### Required action
Line count for "numOctaves": tally the lines of the records below that contain it, and give only that number.

### Supplied records
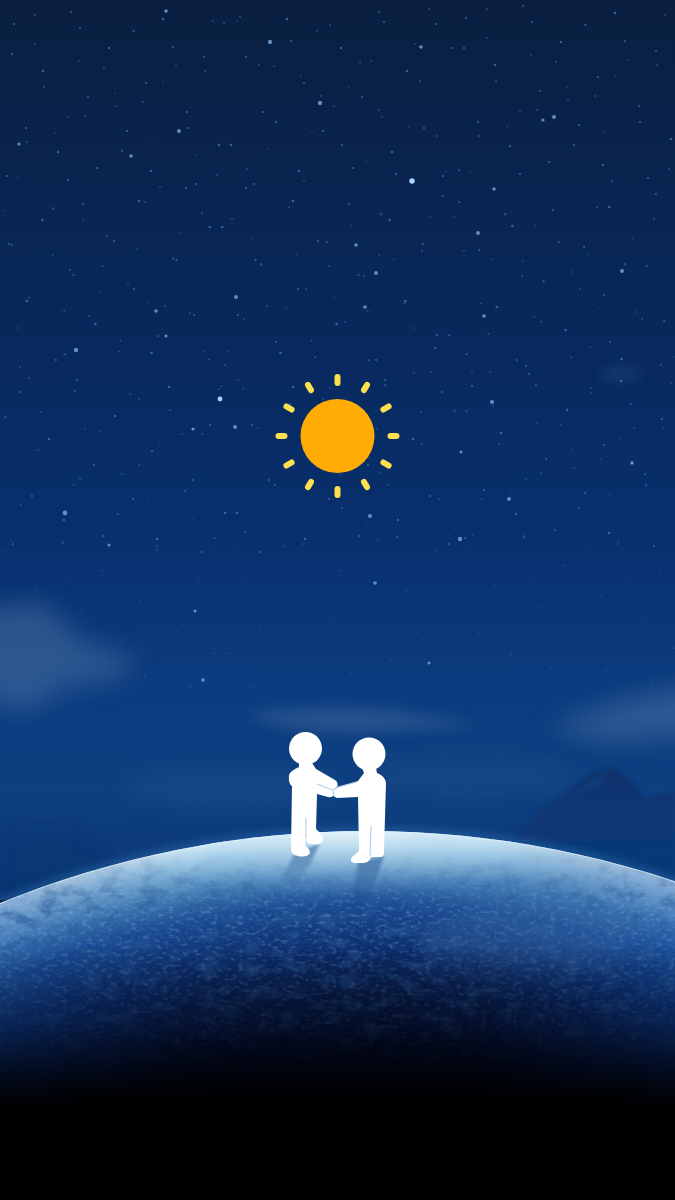
<!DOCTYPE html>
<html lang="en">
<head>
<meta charset="utf-8">
<title>Handshake on the planet</title>
<style>
:root {
  --sun: #ffad05;
  --ray: #ffe04f;
  --figure: #ffffff;
  --star: #7fb0e6;
  --star-dim: #3f78c0;
  --cloud: #5d83ad;
}
html, body { margin: 0; background: #000; overflow: hidden; }
svg { display: block; width: 675px; height: 1200px; }
.stars-dim { fill: var(--star-dim); opacity: .75; }
.stars { fill: var(--star); opacity: .75; }
.stars-bright { fill: #a9d4ff; }
.figure { fill: var(--figure); }
</style>
</head>
<body>
<svg viewBox="0 0 675 1200" role="img" aria-label="Two white figures shake hands on a planet under a sun and a starry night sky">
  <defs>
    <linearGradient id="sky" x1="0" y1="0" x2="0" y2="1">
      <stop offset="0" stop-color="#0a1f40"/>
      <stop offset=".2" stop-color="#09244f"/>
      <stop offset=".42" stop-color="#082a60"/>
      <stop offset=".6" stop-color="#08306f"/>
      <stop offset=".77" stop-color="#0c3c80"/>
      <stop offset=".88" stop-color="#0e3f80"/>
      <stop offset="1" stop-color="#0b3675"/>
    </linearGradient>
    <radialGradient id="planet-light" gradientUnits="userSpaceOnUse" cx="367" cy="1801" r="970">
      <stop offset=".72" stop-color="#000208"/>
      <stop offset=".775" stop-color="#030a20"/>
      <stop offset=".826" stop-color="#071a44"/>
      <stop offset=".877" stop-color="#0c2d6c"/>
      <stop offset=".925" stop-color="#1b4c94"/>
      <stop offset=".955" stop-color="#4a84ba"/>
      <stop offset=".982" stop-color="#93c1e0"/>
      <stop offset="1" stop-color="#d3eaf6"/>
    </radialGradient>
    <radialGradient id="pole-glow" gradientUnits="userSpaceOnUse" cx="345" cy="832" r="260" gradientTransform="translate(0 632) scale(1 .24)">
      <stop offset="0" stop-color="#e8f6fc" stop-opacity=".75"/>
      <stop offset="1" stop-color="#a8d3ee" stop-opacity="0"/>
    </radialGradient>
    <linearGradient id="side-shade">
      <stop offset="0" stop-color="#0f46a0" stop-opacity=".35"/>
      <stop offset=".28" stop-color="#0a3480" stop-opacity="0"/>
      <stop offset=".7" stop-color="#0a3480" stop-opacity="0"/>
      <stop offset="1" stop-color="#0f46a0" stop-opacity=".35"/>
    </linearGradient>
    <linearGradient id="night" gradientUnits="userSpaceOnUse" x1="0" y1="945" x2="0" y2="1105">
      <stop offset="0" stop-color="#000" stop-opacity="0"/>
      <stop offset=".5" stop-color="#000414" stop-opacity=".4"/>
      <stop offset="1" stop-color="#000"/>
    </linearGradient>
    <linearGradient id="shadow" x1="0" y1="0" x2="0" y2="1">
      <stop offset="0" stop-color="#2e639c" stop-opacity=".65"/>
      <stop offset="1" stop-color="#0f3674" stop-opacity="0"/>
    </linearGradient>
    <linearGradient id="ridge-fade" x1="0" y1="0" x2="0" y2="1">
      <stop offset="0" stop-color="#0b3068" stop-opacity=".85"/>
      <stop offset="1" stop-color="#0c397a" stop-opacity=".3"/>
    </linearGradient>
    <filter id="cloud-blur" x="-40%" y="-60%" width="180%" height="220%"><feGaussianBlur stdDeviation="13"/></filter>
    <filter id="wisp-blur" x="-40%" y="-100%" width="180%" height="300%"><feGaussianBlur stdDeviation="7"/></filter>
    <filter id="soft" x="-20%" y="-20%" width="140%" height="140%"><feGaussianBlur stdDeviation="1.5"/></filter>
    <filter id="rim-blur" x="-5%" y="-5%" width="110%" height="110%"><feGaussianBlur stdDeviation="4"/></filter>
    <filter id="dark-rock" x="0" y="0" width="100%" height="100%">
      <feTurbulence type="fractalNoise" baseFrequency=".05 .08" numOctaves="6" seed="8"/>
      <feColorMatrix values="0 0 0 0 .02  0 0 0 0 .1  0 0 0 0 .3  3.5 0 0 0 -1.6"/>
    </filter>
    <filter id="light-rock" x="0" y="0" width="100%" height="100%">
      <feTurbulence type="fractalNoise" baseFrequency=".16 .28" numOctaves="4" seed="21"/>
      <feColorMatrix values="0 0 0 0 .35  0 0 0 0 .58  0 0 0 0 .86  0 4 0 0 -2.1"/>
    </filter>
    <linearGradient id="rock-fade" gradientUnits="userSpaceOnUse" x1="0" y1="850" x2="0" y2="1080">
      <stop offset="0" stop-color="#000"/>
      <stop offset=".28" stop-color="#bbb"/>
      <stop offset=".6" stop-color="#777"/>
      <stop offset="1" stop-color="#000"/>
    </linearGradient>
    <mask id="rock-mask" maskUnits="userSpaceOnUse" x="0" y="820" width="675" height="280"><rect y="820" width="675" height="280" fill="url(#rock-fade)"/></mask>
    <clipPath id="planet-clip"><circle cx="367" cy="1801" r="970"/></clipPath>
    <rect id="ray" x="334.5" y="374" width="6" height="12" rx="3"/>
    <g id="star-field">
      <circle cx="14" cy="24" r="1"/><circle cx="43" cy="71" r="1.3"/><circle cx="71" cy="12" r="1"/><circle cx="88" cy="97" r="1"/><circle cx="109" cy="48" r="1.2"/><circle cx="127" cy="131" r="1"/><circle cx="146" cy="83" r="1"/><circle cx="163" cy="19" r="1.3"/><circle cx="187" cy="112" r="1"/><circle cx="204" cy="57" r="1"/><circle cx="219" cy="145" r="1.3"/><circle cx="26" cy="128" r="1"/><circle cx="58" cy="152" r="1.2"/><circle cx="97" cy="168" r="1"/><circle cx="7" cy="176" r="1"/><circle cx="151" cy="171" r="1.2"/><circle cx="196" cy="184" r="1"/><circle cx="35" cy="44" r=".8"/><circle cx="79" cy="61" r=".8"/><circle cx="133" cy="31" r=".8"/><circle cx="176" cy="66" r=".8"/><circle cx="213" cy="21" r=".8"/><circle cx="116" cy="106" r=".8"/><circle cx="68" cy="117" r=".8"/>
    </g>
    <g id="star-band">
      <use href="#star-field"/>
      <use href="#star-field" transform="translate(450) scale(-1 1)"/>
      <use href="#star-field" x="452" y="-6"/>
    </g>
  </defs>

  <rect id="night-sky" width="675" height="900" fill="url(#sky)"/>

  <g id="stars">
    <g class="stars-dim">
      <use href="#star-band"/>
      <use href="#star-band" transform="translate(683 193) scale(-1)" opacity=".7"/>
      <use href="#star-band" transform="translate(-18 372) scale(1.04 -1)"/>
      <use href="#star-band" transform="translate(668 196) scale(-1 .96)" opacity=".7"/>
      <use href="#star-band" transform="translate(6 368)"/>
      <use href="#star-band" transform="translate(690 556) scale(-1.02 -1)" opacity=".6"/>
      <use href="#star-band" transform="translate(-9 530) scale(1.02 .85)" opacity=".4"/>
    </g>
    <g class="stars">
      <circle cx="166" cy="11" r="1.8"/><circle cx="270" cy="42" r="2.2"/><circle cx="421" cy="47" r="1.8"/><circle cx="320" cy="103" r="2.2"/><circle cx="179" cy="131" r="2"/><circle cx="131" cy="156" r="1.8"/><circle cx="19" cy="144" r="1.6"/><circle cx="543" cy="120" r="1.6"/><circle cx="554" cy="117" r="2"/><circle cx="494" cy="189" r="1.8"/><circle cx="478" cy="233" r="2"/><circle cx="356" cy="245" r="1.8"/><circle cx="376" cy="273" r="2"/><circle cx="622" cy="271" r="2"/><circle cx="236" cy="297" r="2"/><circle cx="156" cy="311" r="1.7"/><circle cx="365" cy="307" r="1.8"/><circle cx="484" cy="316" r="1.8"/><circle cx="76" cy="350" r="2.2"/><circle cx="166" cy="336" r="1.6"/><circle cx="492" cy="402" r="2"/><circle cx="235" cy="427" r="2"/><circle cx="193" cy="429" r="1.6"/><circle cx="632" cy="463" r="1.8"/><circle cx="461" cy="452" r="1.5"/><circle cx="509" cy="499" r="2"/><circle cx="65" cy="513" r="2.4"/><circle cx="370" cy="516" r="2"/><circle cx="460" cy="539" r="2.2"/><circle cx="375" cy="583" r="1.8"/><circle cx="203" cy="680" r="1.8"/><circle cx="429" cy="663" r="1.5"/><circle cx="195" cy="611" r="1.5"/><circle cx="109" cy="545" r="1.5"/>
    </g>
    <g class="stars-bright"><circle cx="412" cy="181" r="2.7"/><circle cx="220" cy="399" r="2.4"/></g>
  </g>

  <g id="clouds" fill="var(--cloud)">
    <path d="M-40 610L45 603L82 640L140 660L115 680L70 685L25 712L-40 690Z" opacity=".4" filter="url(#cloud-blur)"/>
    <path d="M545 728L625 700L700 684V735L610 742Z" opacity=".42" filter="url(#cloud-blur)"/>
    <path d="M245 714Q320 704 390 710L485 726Q420 729 380 732Q290 736 245 714Z" opacity=".32" filter="url(#wisp-blur)"/>
    <ellipse cx="230" cy="788" rx="110" ry="18" opacity=".12" filter="url(#cloud-blur)"/>
    <ellipse cx="470" cy="775" rx="110" ry="18" opacity=".12" filter="url(#cloud-blur)"/>
    <ellipse cx="621" cy="374" rx="20" ry="4" opacity=".35" filter="url(#wisp-blur)"/>
  </g>

  <g id="mountains" filter="url(#soft)">
    <path d="M510 845L540 810L560 797L590 774L612 767L632 780L645 798L675 792V900H510Z" fill="url(#ridge-fade)"/>
    <path d="M565 802L590 780L610 769L600 784L582 792Z" fill="#1d4a84" opacity=".4"/>
    <path d="M0 836L35 825L70 828L105 850V905H0Z" fill="#0b3066" opacity=".2" filter="url(#wisp-blur)"/>
  </g>

  <g id="planet">
    <circle cx="367" cy="1801" r="970" fill="none" stroke="#3f86c8" stroke-width="6" opacity=".5" filter="url(#rim-blur)"/>
    <g clip-path="url(#planet-clip)">
      <rect y="820" width="675" height="380" fill="url(#planet-light)"/>
      <rect y="820" width="675" height="380" fill="url(#side-shade)"/>
      <g mask="url(#rock-mask)">
        <rect y="830" width="675" height="260" filter="url(#dark-rock)" opacity=".8"/>
        <rect y="830" width="675" height="260" filter="url(#light-rock)" opacity=".35"/>
        <ellipse cx="530" cy="940" rx="110" ry="35" fill="#4a78ad" opacity=".4" filter="url(#cloud-blur)"/>
      </g>
      <rect y="820" width="675" height="100" fill="url(#pole-glow)"/>
      <rect y="940" width="675" height="260" fill="url(#night)"/>
    </g>
    <circle cx="367" cy="1801" r="969.5" fill="none" stroke="#e4f4fc" stroke-width="1" opacity=".6"/>
  </g>

  <g id="sun">
    <g fill="var(--ray)">
      <use href="#ray"/>
      <use href="#ray" transform="rotate(30 337.5 436)"/>
      <use href="#ray" transform="rotate(60 337.5 436)"/>
      <use href="#ray" transform="rotate(90 337.5 436)"/>
      <use href="#ray" transform="rotate(120 337.5 436)"/>
      <use href="#ray" transform="rotate(150 337.5 436)"/>
      <use href="#ray" transform="rotate(180 337.5 436)"/>
      <use href="#ray" transform="rotate(210 337.5 436)"/>
      <use href="#ray" transform="rotate(240 337.5 436)"/>
      <use href="#ray" transform="rotate(270 337.5 436)"/>
      <use href="#ray" transform="rotate(300 337.5 436)"/>
      <use href="#ray" transform="rotate(330 337.5 436)"/>
    </g>
    <circle cx="337.5" cy="436" r="37" fill="var(--sun)"/>
  </g>

  <g id="figure-shadows" fill="url(#shadow)" filter="url(#soft)">
    <path d="M294 854L320 843L309 866L292 886L280 884Z"/>
    <path d="M358 862L384 856L376 880L366 904L352 900Z"/>
  </g>

  <g id="left-figure" class="figure">
    <circle cx="305.5" cy="748.5" r="16.5"/>
    <path d="M299 763H312L316 769L335 780Q339 783 337 787L334 791L333 796Q331 798 328 797L317 794L316 829Q323 835 323 840Q321 846 311 844Q306 843 306 838L305 846Q310 849 310 853Q307 858 298 856Q291 855 291 849L292 786Q288 784 289 775Q290 771 299 767Z"/>
  </g>
  <g id="right-figure" class="figure">
    <circle cx="369" cy="754" r="16.5"/>
    <path d="M362 768H376L377 773Q385 776 386 783L384 850Q385 856 381 857L371 857Q370 862 364 863L354 863Q349 861 352 857L359 851L358 797L337 798Q331 796 333 791L338 787L358 781L364 773Z"/>
  </g>
  <g id="figure-creases" fill="none" stroke="#a9cbe8" stroke-width="1" stroke-linecap="round">
    <path d="M317 784L332 790L338 787L357 782"/>
    <path d="M333 791L334 796"/>
    <path d="M306 818V838"/>
    <path d="M371 826L370 856"/>
  </g>
</svg>
</body>
</html>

### Output
2